==== Information provided

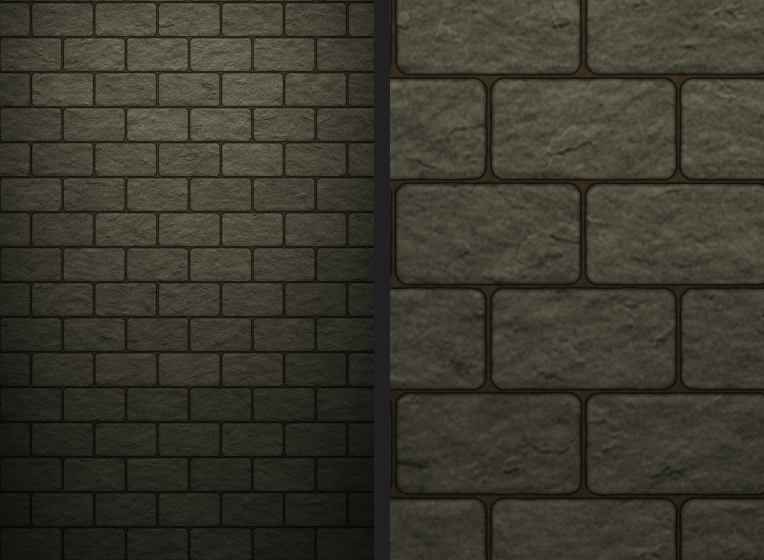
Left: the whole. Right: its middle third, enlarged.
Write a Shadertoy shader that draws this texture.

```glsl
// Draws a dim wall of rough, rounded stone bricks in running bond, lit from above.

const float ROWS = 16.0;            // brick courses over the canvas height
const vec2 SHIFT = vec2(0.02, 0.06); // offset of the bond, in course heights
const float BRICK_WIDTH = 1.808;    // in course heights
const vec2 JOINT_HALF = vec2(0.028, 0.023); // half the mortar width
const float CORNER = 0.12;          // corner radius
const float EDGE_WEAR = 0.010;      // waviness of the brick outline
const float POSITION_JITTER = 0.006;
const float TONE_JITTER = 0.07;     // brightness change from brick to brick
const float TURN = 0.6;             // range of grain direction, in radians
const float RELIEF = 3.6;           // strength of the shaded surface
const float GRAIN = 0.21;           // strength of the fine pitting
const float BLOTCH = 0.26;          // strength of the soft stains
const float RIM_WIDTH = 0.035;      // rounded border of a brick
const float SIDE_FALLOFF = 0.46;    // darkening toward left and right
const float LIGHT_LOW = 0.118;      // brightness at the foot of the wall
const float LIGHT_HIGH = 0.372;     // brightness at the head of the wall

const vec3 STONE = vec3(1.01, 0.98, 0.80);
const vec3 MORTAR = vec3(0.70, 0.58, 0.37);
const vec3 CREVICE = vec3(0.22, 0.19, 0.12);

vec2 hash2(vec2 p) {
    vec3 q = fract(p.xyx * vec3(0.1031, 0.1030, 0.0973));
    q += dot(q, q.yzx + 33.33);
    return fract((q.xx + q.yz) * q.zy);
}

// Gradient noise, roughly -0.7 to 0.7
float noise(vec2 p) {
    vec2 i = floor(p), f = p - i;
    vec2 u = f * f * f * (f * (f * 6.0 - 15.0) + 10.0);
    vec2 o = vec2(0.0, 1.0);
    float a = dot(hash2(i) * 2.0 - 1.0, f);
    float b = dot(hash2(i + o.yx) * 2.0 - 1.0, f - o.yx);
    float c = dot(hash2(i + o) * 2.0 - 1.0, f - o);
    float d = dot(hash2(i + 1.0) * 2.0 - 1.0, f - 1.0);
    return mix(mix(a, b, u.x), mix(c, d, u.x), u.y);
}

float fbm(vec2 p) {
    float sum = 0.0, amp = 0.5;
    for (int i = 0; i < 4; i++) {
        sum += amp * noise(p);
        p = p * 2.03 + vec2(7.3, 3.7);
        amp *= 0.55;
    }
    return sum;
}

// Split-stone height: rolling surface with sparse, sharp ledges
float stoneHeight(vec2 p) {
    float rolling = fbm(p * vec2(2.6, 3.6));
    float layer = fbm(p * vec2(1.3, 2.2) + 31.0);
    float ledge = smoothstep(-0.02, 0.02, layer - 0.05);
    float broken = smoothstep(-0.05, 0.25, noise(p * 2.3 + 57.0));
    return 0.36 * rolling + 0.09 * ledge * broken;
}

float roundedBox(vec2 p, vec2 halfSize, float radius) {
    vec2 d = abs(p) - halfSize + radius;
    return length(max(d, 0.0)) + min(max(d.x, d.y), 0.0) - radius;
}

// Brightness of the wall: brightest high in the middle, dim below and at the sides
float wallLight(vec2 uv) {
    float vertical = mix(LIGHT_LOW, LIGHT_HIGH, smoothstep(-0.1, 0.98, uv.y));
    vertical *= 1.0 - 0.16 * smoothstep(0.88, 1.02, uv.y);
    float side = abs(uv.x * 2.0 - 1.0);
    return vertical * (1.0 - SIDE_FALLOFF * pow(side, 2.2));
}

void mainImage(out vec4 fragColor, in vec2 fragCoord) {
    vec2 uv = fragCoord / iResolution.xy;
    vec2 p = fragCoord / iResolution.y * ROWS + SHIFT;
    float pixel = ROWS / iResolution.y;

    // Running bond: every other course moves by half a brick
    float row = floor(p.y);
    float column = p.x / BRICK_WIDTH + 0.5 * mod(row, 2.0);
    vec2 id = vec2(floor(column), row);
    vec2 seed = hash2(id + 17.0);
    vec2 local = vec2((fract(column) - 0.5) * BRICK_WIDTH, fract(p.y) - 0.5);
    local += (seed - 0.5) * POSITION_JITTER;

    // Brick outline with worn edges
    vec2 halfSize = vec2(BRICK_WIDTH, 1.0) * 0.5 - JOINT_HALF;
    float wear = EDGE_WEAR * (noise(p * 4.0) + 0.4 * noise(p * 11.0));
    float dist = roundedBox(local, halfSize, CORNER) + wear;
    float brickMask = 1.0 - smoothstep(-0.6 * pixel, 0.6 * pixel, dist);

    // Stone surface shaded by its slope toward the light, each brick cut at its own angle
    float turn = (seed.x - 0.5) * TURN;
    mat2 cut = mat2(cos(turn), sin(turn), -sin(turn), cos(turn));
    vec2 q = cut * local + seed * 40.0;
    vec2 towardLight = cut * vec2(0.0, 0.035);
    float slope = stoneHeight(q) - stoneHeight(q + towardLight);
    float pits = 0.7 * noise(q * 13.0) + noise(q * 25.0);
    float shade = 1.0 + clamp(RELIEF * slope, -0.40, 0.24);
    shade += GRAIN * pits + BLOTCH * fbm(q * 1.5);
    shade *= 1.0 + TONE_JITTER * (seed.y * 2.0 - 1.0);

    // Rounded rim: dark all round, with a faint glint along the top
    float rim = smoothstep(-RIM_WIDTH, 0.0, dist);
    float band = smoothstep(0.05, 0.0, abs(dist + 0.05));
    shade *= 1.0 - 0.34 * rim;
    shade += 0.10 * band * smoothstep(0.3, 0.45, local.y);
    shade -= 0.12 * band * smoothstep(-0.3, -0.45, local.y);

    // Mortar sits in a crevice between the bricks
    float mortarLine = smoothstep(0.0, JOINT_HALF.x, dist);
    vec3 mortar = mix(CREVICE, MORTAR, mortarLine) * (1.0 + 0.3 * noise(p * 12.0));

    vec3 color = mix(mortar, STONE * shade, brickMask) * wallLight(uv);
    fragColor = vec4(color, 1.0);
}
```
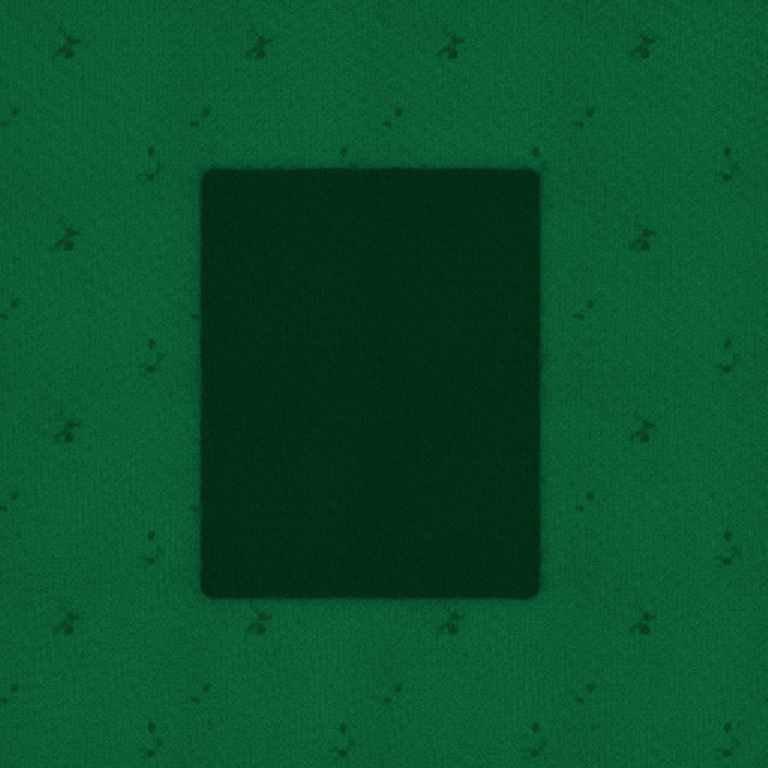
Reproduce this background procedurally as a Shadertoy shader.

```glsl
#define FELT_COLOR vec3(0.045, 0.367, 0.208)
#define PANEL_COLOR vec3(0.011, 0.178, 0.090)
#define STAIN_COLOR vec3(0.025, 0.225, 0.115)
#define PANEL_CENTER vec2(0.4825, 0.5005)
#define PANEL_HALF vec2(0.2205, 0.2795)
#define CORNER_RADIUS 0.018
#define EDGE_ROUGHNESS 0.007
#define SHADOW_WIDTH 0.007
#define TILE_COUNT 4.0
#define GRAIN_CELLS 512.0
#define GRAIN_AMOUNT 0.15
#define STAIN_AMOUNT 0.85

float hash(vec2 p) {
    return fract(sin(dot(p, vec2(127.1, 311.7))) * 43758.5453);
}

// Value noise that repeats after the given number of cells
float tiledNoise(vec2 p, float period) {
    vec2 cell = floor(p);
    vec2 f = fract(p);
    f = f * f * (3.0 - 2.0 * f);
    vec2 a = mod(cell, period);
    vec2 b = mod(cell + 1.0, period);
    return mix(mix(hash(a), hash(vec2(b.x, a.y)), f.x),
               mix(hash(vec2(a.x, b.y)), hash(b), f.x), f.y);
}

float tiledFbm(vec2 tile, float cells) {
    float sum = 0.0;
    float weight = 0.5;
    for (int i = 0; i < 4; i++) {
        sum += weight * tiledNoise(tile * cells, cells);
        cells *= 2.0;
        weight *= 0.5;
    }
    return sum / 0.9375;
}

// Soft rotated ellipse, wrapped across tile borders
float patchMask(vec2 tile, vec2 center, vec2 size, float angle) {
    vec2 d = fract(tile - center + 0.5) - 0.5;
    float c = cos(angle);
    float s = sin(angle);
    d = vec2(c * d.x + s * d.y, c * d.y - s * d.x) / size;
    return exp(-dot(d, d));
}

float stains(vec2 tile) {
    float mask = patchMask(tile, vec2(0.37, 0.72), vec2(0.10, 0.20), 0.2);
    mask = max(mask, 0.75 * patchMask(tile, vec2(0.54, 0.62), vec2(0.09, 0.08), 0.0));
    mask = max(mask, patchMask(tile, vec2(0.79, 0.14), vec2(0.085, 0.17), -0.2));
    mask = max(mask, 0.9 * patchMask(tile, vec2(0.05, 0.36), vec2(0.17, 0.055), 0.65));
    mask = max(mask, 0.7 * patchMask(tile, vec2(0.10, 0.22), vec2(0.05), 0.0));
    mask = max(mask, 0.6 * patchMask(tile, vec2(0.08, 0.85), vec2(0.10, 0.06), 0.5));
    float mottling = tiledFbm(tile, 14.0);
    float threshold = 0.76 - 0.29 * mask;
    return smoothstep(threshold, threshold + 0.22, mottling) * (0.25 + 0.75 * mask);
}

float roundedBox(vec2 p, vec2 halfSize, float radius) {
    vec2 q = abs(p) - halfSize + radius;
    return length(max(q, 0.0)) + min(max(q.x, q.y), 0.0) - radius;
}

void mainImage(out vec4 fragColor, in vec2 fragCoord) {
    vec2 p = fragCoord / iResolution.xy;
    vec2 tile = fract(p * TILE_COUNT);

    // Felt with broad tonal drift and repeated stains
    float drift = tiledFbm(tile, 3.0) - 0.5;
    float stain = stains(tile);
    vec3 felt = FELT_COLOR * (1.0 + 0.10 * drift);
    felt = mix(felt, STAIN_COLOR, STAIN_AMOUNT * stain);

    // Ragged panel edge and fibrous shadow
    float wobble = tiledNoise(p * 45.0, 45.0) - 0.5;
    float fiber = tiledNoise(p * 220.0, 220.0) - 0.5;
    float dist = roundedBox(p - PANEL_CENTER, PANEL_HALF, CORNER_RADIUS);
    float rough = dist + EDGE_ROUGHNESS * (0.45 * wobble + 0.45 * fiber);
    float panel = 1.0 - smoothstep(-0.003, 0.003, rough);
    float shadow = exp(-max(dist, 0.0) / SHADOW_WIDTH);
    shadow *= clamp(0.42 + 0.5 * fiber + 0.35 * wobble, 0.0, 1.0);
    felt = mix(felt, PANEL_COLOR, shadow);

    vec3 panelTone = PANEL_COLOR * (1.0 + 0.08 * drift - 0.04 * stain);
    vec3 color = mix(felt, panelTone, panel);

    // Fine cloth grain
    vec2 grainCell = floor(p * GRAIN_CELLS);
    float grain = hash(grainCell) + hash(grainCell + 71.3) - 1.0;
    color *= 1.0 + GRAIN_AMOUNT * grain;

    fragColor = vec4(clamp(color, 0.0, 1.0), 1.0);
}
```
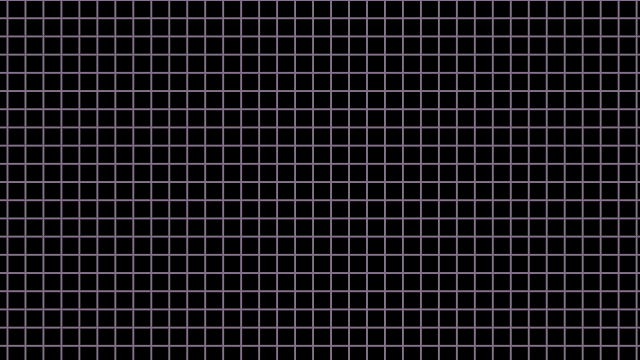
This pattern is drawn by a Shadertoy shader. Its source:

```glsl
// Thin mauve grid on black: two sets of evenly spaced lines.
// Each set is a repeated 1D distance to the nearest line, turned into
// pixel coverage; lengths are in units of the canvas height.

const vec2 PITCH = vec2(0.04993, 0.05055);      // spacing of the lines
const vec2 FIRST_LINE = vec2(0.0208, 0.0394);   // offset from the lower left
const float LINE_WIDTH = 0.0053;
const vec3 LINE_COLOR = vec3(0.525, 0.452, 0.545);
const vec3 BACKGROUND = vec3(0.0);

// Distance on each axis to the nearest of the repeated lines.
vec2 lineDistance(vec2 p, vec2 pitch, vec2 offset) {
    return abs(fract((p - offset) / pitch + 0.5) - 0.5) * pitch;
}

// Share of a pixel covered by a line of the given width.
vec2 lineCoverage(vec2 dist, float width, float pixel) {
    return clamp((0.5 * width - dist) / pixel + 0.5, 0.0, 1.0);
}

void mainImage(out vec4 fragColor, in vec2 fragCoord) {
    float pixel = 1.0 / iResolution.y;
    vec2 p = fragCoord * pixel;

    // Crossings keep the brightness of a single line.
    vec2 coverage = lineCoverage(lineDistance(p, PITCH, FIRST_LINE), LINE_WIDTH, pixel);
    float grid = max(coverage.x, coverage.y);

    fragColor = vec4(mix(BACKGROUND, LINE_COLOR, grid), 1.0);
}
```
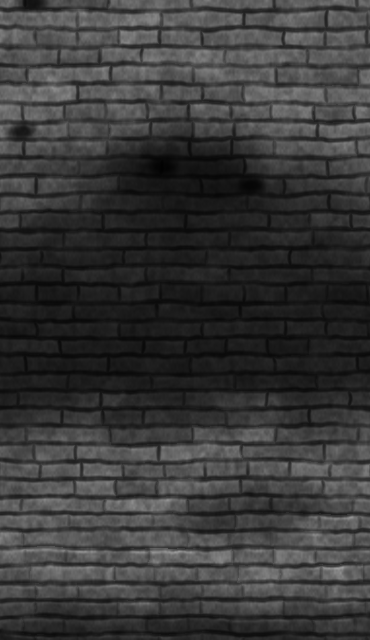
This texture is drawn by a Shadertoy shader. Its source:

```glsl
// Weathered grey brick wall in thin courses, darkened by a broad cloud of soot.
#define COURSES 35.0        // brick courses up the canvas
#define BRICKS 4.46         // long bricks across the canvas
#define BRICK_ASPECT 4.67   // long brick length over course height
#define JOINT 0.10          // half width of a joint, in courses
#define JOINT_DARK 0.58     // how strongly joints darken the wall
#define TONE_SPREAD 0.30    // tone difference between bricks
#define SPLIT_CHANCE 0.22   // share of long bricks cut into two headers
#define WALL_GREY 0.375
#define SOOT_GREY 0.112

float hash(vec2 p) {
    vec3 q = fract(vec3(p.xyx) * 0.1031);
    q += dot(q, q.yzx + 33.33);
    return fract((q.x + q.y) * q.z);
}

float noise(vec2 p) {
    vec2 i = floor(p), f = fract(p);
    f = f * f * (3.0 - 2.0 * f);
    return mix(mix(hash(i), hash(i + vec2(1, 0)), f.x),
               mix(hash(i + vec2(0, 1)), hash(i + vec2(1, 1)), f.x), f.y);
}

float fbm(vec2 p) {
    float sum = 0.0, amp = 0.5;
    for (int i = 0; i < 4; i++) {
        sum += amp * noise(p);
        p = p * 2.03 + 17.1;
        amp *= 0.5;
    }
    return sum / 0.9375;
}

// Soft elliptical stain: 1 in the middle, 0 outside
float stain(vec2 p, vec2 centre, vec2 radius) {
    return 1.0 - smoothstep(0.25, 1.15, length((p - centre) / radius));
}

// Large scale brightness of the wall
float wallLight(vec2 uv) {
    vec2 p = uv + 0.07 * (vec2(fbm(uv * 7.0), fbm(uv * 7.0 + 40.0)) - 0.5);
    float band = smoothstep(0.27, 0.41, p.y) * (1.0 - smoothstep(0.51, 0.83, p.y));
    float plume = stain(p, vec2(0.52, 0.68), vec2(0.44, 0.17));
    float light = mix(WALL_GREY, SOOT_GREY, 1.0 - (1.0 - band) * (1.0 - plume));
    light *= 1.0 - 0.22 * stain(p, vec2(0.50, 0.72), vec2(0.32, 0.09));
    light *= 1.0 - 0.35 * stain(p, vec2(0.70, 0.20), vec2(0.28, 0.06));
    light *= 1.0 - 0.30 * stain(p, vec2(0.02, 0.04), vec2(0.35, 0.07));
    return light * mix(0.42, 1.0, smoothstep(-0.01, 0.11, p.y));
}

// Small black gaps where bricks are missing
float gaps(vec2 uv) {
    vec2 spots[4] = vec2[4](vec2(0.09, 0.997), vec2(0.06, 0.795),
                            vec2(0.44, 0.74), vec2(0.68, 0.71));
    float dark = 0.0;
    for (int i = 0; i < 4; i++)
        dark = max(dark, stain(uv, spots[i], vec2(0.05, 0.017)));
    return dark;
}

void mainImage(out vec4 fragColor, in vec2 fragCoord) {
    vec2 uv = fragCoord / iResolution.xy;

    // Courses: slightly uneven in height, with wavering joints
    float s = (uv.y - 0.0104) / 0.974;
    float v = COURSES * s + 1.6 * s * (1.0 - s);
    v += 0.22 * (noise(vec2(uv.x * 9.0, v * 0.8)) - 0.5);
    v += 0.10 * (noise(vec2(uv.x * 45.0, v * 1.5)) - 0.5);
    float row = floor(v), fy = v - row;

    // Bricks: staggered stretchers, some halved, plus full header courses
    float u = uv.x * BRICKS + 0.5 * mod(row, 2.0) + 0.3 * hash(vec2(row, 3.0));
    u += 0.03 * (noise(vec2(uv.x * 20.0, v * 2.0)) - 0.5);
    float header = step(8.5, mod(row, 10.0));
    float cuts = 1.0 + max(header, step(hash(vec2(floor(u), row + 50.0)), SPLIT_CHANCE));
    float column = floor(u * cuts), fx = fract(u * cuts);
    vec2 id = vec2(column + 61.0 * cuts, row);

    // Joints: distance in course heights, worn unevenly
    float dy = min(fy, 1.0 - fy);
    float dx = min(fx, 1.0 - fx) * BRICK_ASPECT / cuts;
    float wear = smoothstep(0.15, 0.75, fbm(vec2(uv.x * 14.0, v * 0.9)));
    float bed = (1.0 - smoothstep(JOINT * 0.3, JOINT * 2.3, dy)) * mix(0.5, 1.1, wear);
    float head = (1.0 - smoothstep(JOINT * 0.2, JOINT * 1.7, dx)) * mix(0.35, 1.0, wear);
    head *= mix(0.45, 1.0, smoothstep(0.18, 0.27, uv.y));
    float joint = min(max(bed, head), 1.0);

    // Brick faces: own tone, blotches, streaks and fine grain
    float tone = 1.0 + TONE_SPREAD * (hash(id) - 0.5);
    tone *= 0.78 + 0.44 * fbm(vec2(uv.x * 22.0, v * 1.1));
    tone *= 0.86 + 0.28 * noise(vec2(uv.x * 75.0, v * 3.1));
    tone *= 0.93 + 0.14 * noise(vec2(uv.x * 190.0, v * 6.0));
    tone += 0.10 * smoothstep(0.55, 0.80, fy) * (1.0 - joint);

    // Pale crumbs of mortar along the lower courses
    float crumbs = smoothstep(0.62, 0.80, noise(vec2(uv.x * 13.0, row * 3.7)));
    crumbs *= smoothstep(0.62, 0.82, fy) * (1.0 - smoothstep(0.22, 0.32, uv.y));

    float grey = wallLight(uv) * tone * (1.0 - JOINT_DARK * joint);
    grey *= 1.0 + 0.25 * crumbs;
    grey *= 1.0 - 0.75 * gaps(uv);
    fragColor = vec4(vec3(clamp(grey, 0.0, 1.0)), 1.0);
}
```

========

*Task goal*.
Search the data above for the string "middle" and return every line that has it.

*Task response*.
Left: the whole. Right: its middle third, enlarged.
// Brightness of the wall: brightest high in the middle, dim below and at the sides
// Soft elliptical stain: 1 in the middle, 0 outside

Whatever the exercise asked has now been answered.